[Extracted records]
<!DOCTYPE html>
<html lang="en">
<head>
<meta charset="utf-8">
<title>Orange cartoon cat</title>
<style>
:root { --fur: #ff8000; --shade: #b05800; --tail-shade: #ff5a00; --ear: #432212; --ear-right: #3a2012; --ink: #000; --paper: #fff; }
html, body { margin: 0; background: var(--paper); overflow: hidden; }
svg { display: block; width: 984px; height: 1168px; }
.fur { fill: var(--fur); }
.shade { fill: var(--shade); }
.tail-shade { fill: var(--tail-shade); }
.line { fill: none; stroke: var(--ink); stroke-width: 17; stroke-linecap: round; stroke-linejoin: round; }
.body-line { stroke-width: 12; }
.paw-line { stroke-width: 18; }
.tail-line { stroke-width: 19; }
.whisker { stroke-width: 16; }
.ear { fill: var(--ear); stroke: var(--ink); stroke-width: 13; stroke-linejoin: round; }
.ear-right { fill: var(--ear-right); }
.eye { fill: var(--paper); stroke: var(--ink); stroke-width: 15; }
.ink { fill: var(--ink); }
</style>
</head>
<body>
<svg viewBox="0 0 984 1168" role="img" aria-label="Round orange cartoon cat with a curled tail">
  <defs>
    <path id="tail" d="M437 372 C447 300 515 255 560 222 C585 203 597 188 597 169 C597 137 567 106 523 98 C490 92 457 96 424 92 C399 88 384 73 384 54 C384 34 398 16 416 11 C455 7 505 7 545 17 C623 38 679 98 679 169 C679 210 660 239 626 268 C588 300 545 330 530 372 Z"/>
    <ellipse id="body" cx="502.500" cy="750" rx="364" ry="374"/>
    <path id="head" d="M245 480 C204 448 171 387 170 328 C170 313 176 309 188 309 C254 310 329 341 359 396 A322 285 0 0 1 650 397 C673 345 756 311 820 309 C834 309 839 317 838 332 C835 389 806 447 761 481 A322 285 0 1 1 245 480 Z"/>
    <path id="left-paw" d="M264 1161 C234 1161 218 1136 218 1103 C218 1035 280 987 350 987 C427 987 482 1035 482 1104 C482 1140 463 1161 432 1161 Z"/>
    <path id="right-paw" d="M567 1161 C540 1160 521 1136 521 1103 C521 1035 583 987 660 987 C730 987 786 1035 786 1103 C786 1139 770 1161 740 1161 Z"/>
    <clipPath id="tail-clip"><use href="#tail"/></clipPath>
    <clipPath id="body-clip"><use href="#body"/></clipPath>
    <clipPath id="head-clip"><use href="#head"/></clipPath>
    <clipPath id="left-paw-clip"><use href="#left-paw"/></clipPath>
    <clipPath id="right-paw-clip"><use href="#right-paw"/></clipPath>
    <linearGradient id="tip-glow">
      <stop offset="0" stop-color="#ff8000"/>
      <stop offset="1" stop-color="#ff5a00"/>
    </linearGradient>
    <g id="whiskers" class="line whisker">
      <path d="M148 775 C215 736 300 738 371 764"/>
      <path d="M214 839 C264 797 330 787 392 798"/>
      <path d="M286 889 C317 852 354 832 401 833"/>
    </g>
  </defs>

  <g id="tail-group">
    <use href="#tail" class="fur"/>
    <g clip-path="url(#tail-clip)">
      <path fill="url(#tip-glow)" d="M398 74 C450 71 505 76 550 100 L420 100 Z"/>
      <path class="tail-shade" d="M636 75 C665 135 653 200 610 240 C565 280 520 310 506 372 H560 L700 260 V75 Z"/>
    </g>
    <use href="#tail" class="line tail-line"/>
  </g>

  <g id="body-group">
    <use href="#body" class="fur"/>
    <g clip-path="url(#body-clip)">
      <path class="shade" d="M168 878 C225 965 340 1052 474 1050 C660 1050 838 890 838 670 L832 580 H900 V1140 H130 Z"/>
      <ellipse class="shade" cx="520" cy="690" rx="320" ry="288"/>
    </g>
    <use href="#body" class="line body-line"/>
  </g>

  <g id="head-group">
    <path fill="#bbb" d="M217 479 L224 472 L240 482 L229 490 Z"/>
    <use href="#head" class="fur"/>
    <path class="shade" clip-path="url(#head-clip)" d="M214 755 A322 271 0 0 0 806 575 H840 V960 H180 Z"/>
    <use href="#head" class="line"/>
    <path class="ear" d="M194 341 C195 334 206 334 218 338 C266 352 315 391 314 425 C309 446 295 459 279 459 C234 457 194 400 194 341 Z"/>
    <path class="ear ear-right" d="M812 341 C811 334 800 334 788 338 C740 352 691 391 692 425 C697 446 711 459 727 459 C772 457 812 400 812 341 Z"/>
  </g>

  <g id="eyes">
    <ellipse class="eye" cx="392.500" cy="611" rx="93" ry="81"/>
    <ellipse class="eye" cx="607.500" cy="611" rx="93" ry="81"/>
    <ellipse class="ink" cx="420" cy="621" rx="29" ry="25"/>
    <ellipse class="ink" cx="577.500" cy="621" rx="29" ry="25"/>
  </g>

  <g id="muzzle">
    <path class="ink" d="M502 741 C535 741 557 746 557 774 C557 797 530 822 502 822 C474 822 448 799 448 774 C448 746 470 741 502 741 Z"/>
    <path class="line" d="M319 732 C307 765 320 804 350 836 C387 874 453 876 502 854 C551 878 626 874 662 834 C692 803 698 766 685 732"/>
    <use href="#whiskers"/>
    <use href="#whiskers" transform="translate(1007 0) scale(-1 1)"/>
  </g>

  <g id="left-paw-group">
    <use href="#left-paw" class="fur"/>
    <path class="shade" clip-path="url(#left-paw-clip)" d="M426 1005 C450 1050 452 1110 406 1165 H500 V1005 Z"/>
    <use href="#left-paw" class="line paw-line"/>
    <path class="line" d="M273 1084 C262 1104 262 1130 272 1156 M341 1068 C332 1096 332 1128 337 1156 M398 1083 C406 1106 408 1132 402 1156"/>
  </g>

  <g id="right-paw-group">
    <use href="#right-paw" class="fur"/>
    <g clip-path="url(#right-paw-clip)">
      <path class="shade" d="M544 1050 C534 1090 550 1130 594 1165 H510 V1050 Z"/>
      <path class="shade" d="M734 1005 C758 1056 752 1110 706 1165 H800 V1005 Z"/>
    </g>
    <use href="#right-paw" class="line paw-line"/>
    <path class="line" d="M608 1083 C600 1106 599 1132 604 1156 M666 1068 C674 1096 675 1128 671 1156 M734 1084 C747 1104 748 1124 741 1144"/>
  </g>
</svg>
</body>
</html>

**Exercise brief**. Each entry must be set down exactly as it appears.

**Task answer**.
<!DOCTYPE html>
<html lang="en">
<head>
<meta charset="utf-8">
<title>Orange cartoon cat</title>
<style>
:root { --fur: #ff8000; --shade: #b05800; --tail-shade: #ff5a00; --ear: #432212; --ear-right: #3a2012; --ink: #000; --paper: #fff; }
html, body { margin: 0; background: var(--paper); overflow: hidden; }
svg { display: block; width: 984px; height: 1168px; }
.fur { fill: var(--fur); }
.shade { fill: var(--shade); }
.tail-shade { fill: var(--tail-shade); }
.line { fill: none; stroke: var(--ink); stroke-width: 17; stroke-linecap: round; stroke-linejoin: round; }
.body-line { stroke-width: 12; }
.paw-line { stroke-width: 18; }
.tail-line { stroke-width: 19; }
.whisker { stroke-width: 16; }
.ear { fill: var(--ear); stroke: var(--ink); stroke-width: 13; stroke-linejoin: round; }
.ear-right { fill: var(--ear-right); }
.eye { fill: var(--paper); stroke: var(--ink); stroke-width: 15; }
.ink { fill: var(--ink); }
</style>
</head>
<body>
<svg viewBox="0 0 984 1168" role="img" aria-label="Round orange cartoon cat with a curled tail">
  <defs>
    <path id="tail" d="M437 372 C447 300 515 255 560 222 C585 203 597 188 597 169 C597 137 567 106 523 98 C490 92 457 96 424 92 C399 88 384 73 384 54 C384 34 398 16 416 11 C455 7 505 7 545 17 C623 38 679 98 679 169 C679 210 660 239 626 268 C588 300 545 330 530 372 Z"/>
    <ellipse id="body" cx="502.500" cy="750" rx="364" ry="374"/>
    <path id="head" d="M245 480 C204 448 171 387 170 328 C170 313 176 309 188 309 C254 310 329 341 359 396 A322 285 0 0 1 650 397 C673 345 756 311 820 309 C834 309 839 317 838 332 C835 389 806 447 761 481 A322 285 0 1 1 245 480 Z"/>
    <path id="left-paw" d="M264 1161 C234 1161 218 1136 218 1103 C218 1035 280 987 350 987 C427 987 482 1035 482 1104 C482 1140 463 1161 432 1161 Z"/>
    <path id="right-paw" d="M567 1161 C540 1160 521 1136 521 1103 C521 1035 583 987 660 987 C730 987 786 1035 786 1103 C786 1139 770 1161 740 1161 Z"/>
    <clipPath id="tail-clip"><use href="#tail"/></clipPath>
    <clipPath id="body-clip"><use href="#body"/></clipPath>
    <clipPath id="head-clip"><use href="#head"/></clipPath>
    <clipPath id="left-paw-clip"><use href="#left-paw"/></clipPath>
    <clipPath id="right-paw-clip"><use href="#right-paw"/></clipPath>
    <linearGradient id="tip-glow">
      <stop offset="0" stop-color="#ff8000"/>
      <stop offset="1" stop-color="#ff5a00"/>
    </linearGradient>
    <g id="whiskers" class="line whisker">
      <path d="M148 775 C215 736 300 738 371 764"/>
      <path d="M214 839 C264 797 330 787 392 798"/>
      <path d="M286 889 C317 852 354 832 401 833"/>
    </g>
  </defs>

  <g id="tail-group">
    <use href="#tail" class="fur"/>
    <g clip-path="url(#tail-clip)">
      <path fill="url(#tip-glow)" d="M398 74 C450 71 505 76 550 100 L420 100 Z"/>
      <path class="tail-shade" d="M636 75 C665 135 653 200 610 240 C565 280 520 310 506 372 H560 L700 260 V75 Z"/>
    </g>
    <use href="#tail" class="line tail-line"/>
  </g>

  <g id="body-group">
    <use href="#body" class="fur"/>
    <g clip-path="url(#body-clip)">
      <path class="shade" d="M168 878 C225 965 340 1052 474 1050 C660 1050 838 890 838 670 L832 580 H900 V1140 H130 Z"/>
      <ellipse class="shade" cx="520" cy="690" rx="320" ry="288"/>
    </g>
    <use href="#body" class="line body-line"/>
  </g>

  <g id="head-group">
    <path fill="#bbb" d="M217 479 L224 472 L240 482 L229 490 Z"/>
    <use href="#head" class="fur"/>
    <path class="shade" clip-path="url(#head-clip)" d="M214 755 A322 271 0 0 0 806 575 H840 V960 H180 Z"/>
    <use href="#head" class="line"/>
    <path class="ear" d="M194 341 C195 334 206 334 218 338 C266 352 315 391 314 425 C309 446 295 459 279 459 C234 457 194 400 194 341 Z"/>
    <path class="ear ear-right" d="M812 341 C811 334 800 334 788 338 C740 352 691 391 692 425 C697 446 711 459 727 459 C772 457 812 400 812 341 Z"/>
  </g>

  <g id="eyes">
    <ellipse class="eye" cx="392.500" cy="611" rx="93" ry="81"/>
    <ellipse class="eye" cx="607.500" cy="611" rx="93" ry="81"/>
    <ellipse class="ink" cx="420" cy="621" rx="29" ry="25"/>
    <ellipse class="ink" cx="577.500" cy="621" rx="29" ry="25"/>
  </g>

  <g id="muzzle">
    <path class="ink" d="M502 741 C535 741 557 746 557 774 C557 797 530 822 502 822 C474 822 448 799 448 774 C448 746 470 741 502 741 Z"/>
    <path class="line" d="M319 732 C307 765 320 804 350 836 C387 874 453 876 502 854 C551 878 626 874 662 834 C692 803 698 766 685 732"/>
    <use href="#whiskers"/>
    <use href="#whiskers" transform="translate(1007 0) scale(-1 1)"/>
  </g>

  <g id="left-paw-group">
    <use href="#left-paw" class="fur"/>
    <path class="shade" clip-path="url(#left-paw-clip)" d="M426 1005 C450 1050 452 1110 406 1165 H500 V1005 Z"/>
    <use href="#left-paw" class="line paw-line"/>
    <path class="line" d="M273 1084 C262 1104 262 1130 272 1156 M341 1068 C332 1096 332 1128 337 1156 M398 1083 C406 1106 408 1132 402 1156"/>
  </g>

  <g id="right-paw-group">
    <use href="#right-paw" class="fur"/>
    <g clip-path="url(#right-paw-clip)">
      <path class="shade" d="M544 1050 C534 1090 550 1130 594 1165 H510 V1050 Z"/>
      <path class="shade" d="M734 1005 C758 1056 752 1110 706 1165 H800 V1005 Z"/>
    </g>
    <use href="#right-paw" class="line paw-line"/>
    <path class="line" d="M608 1083 C600 1106 599 1132 604 1156 M666 1068 C674 1096 675 1128 671 1156 M734 1084 C747 1104 748 1124 741 1144"/>
  </g>
</svg>
</body>
</html>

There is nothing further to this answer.